From PUP, the introduction to In the Blood: Understanding America’s Farm Families by Robert Wuthnow. Coal, guns, freedom: A week in the life of the town that keeps your lights on. What do you get when you mix corporate interest with religiously motivated temperance? Joe Pinsker on why breweries are so rare in the American South. Alice Hines on how Utah became a bizarre, blissful epicenter for get-rich-quick schemes. Jesus vs. Aliens: Arielle Milkman on the culture war raging in Roswell, New Mexico, the UFO capital of the world. Jack Hitt on discovering the Deep South’s cliches all over again. Andrew Moore on how the arid landscape of the Great Plains is home to generations of pioneer homesteaders — and the ruins they left behind. What the Rust Belt can teach us about white flight, gentrification, and brain drain: With a focus on why people leave, we ignore at least half of the migration story.
IH8YRST8: Jess Stoner studies drivers across the country for signs of license-plate prejudice — or, why everyone loves Vermont drivers and hates Texans. Bloom and bust: Phillip Longman on how regional inequality is out of control — here’s how to reverse it. W. Ralph Eubanks on the land that the Internet era forgot.
Justin R. Pidot (Denver): Governance and Uncertainty. Will Wilkinson on the saying that “Extremism in defense of liberty is no vice” and “Moderation in pursuit of justice is no virtue”. Does Sarah Palin’s endorsement of Donald Trump mean the Tea Party is (or should be) dead? Not so fast, say Thomas Massie, Justin Amash, and Matt Kibbe. Fox News focus group so mad they can’t do racism in public any more.
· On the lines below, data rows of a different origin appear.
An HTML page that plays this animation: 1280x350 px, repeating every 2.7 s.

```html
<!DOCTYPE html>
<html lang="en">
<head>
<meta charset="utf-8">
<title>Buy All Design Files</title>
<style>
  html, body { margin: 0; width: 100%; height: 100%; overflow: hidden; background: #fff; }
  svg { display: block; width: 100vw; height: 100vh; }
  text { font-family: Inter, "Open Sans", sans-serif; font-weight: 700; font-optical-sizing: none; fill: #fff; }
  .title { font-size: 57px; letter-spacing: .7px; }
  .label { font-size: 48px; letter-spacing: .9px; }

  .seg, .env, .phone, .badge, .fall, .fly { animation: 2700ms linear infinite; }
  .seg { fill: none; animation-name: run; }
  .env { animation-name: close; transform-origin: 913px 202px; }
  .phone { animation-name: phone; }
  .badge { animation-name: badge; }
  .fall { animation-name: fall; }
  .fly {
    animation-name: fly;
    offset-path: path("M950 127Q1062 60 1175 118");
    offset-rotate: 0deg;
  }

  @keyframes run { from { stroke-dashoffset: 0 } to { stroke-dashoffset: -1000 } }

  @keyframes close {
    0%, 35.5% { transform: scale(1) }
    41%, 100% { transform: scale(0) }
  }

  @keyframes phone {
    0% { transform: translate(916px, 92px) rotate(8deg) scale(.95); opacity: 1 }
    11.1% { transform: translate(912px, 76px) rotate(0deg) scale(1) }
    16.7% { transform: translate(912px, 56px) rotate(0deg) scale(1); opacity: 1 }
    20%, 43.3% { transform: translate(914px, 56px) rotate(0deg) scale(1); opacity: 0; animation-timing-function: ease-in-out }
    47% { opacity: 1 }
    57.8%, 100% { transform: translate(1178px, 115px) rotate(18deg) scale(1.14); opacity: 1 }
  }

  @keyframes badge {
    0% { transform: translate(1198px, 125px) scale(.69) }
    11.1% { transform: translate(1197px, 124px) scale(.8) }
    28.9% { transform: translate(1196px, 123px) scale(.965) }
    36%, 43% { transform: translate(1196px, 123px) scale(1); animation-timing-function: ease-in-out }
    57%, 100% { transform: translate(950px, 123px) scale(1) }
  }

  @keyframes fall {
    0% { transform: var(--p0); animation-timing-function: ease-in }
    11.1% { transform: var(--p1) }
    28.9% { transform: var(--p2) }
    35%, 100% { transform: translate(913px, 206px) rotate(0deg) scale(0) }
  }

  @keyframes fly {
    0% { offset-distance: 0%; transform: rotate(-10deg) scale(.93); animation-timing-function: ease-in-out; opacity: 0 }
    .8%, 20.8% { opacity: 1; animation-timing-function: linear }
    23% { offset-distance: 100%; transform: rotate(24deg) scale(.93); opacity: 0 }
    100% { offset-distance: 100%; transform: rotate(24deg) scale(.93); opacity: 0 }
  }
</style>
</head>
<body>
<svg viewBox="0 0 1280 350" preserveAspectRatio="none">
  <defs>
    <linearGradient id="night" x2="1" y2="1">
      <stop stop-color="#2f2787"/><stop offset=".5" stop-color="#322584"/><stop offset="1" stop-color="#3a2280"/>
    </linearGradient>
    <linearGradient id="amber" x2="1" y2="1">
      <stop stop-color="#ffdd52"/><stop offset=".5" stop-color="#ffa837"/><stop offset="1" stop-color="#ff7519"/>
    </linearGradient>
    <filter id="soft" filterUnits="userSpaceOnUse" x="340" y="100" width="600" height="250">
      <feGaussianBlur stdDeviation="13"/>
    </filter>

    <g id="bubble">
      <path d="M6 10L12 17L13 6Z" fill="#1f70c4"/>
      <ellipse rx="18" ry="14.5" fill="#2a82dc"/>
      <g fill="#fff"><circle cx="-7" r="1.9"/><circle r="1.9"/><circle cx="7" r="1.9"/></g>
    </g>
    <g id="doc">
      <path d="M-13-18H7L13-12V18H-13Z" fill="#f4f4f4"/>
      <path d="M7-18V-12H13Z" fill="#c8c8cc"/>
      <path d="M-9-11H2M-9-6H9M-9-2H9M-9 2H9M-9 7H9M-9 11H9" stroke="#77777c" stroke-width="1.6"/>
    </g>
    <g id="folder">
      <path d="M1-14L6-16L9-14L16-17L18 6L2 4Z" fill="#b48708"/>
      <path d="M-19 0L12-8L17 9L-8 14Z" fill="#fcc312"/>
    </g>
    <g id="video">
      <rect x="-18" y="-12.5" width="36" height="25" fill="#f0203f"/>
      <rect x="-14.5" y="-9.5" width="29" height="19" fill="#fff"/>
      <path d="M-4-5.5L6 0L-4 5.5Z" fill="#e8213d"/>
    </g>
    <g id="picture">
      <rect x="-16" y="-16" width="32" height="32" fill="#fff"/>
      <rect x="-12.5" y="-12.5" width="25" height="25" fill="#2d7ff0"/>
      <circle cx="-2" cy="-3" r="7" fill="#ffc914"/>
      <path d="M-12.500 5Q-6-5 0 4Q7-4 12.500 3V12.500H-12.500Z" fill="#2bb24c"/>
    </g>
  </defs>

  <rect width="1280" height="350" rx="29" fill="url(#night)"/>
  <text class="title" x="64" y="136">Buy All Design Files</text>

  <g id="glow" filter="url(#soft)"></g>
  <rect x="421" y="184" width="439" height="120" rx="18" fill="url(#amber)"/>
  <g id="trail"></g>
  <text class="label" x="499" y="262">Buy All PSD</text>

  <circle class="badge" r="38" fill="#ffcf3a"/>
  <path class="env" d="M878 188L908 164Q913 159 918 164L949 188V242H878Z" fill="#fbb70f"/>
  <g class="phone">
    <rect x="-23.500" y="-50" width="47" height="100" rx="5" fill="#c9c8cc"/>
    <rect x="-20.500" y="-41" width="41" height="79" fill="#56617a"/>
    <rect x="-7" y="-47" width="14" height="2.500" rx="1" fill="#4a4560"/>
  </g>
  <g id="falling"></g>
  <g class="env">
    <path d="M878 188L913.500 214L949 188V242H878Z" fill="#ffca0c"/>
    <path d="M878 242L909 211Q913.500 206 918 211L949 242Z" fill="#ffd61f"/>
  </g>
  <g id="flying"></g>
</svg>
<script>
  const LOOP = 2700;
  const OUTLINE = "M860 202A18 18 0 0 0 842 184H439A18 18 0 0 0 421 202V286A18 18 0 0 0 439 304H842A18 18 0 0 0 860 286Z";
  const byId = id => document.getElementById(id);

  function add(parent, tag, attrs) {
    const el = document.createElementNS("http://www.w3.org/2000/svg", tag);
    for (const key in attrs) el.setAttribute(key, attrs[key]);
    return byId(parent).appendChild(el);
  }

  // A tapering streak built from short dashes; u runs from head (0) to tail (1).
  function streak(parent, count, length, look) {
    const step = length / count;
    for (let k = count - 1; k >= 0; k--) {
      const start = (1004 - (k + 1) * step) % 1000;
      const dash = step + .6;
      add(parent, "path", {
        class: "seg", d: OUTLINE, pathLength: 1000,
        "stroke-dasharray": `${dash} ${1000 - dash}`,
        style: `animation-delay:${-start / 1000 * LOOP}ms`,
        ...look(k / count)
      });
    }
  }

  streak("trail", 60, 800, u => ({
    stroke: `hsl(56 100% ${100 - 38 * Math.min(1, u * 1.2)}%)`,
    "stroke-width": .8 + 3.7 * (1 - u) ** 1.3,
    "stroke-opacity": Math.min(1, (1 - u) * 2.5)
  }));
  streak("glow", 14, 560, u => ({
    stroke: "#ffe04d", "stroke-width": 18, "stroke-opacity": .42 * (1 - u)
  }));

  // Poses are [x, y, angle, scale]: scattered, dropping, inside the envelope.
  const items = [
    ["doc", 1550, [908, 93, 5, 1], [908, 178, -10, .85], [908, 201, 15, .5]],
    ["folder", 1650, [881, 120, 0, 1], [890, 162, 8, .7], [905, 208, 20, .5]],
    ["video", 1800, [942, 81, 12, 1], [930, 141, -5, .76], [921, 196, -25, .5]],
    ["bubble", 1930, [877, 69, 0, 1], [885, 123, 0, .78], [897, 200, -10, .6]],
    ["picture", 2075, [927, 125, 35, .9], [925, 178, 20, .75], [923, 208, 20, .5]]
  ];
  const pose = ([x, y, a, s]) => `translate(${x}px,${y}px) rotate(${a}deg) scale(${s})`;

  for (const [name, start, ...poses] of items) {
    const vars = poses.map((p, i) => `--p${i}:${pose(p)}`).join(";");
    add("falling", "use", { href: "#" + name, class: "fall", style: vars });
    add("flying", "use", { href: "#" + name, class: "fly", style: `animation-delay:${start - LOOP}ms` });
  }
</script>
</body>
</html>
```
Elizabeth Bruenig on what explains the Trump-Sanders crossover vote: They speak to the same American anxieties — even though they offer radically different solutions. Compassionate biology: David Pearce on how CRISPR-based “gene drives” could cheaply, rapidly and sustainably reduce suffering throughout the living world. Will Davies on the political economy of David Bowie. Here is a conversation between Zizek and Lacan.
Monica M. Gerber and Jonathan Jackson (LSE): Justifying Violence: Legitimacy, Ideology and Public Support for Police Use of Force. Ana Swanson on the forgotten way African Americans stayed safe in a racist America. A modern-day lynching: Craig Anderson was headed home to celebrate his birthday with his partner — instead, he became the victim of a brutal and violent form of racism that many in Mississippi had thought long gone. The disproportionate risks of Driving While Black: An examination of traffic stops and arrests in Greensboro, N.C., uncovered wide racial differences in measure after measure of police conduct. Wiley Hall reviews The Beast Side: Living and Dying While Black in America by D. Watkins. Nightmare on Main Street: Zandria F. Robinson on racial violence and the problem of convention.
The real “Ferguson effect”: Brittney Cooper on black death, white “safety” and the growing hopelessness among young people of color. Chris Lebron on the inheritance of disaffection: For America’s black and brown citizens, holding on to the hope of a bright future requires an act of imagination. Megan Ming Francis on how to make government care about black lives. Eddie Bruce-Jones on black lives and the state of distraction.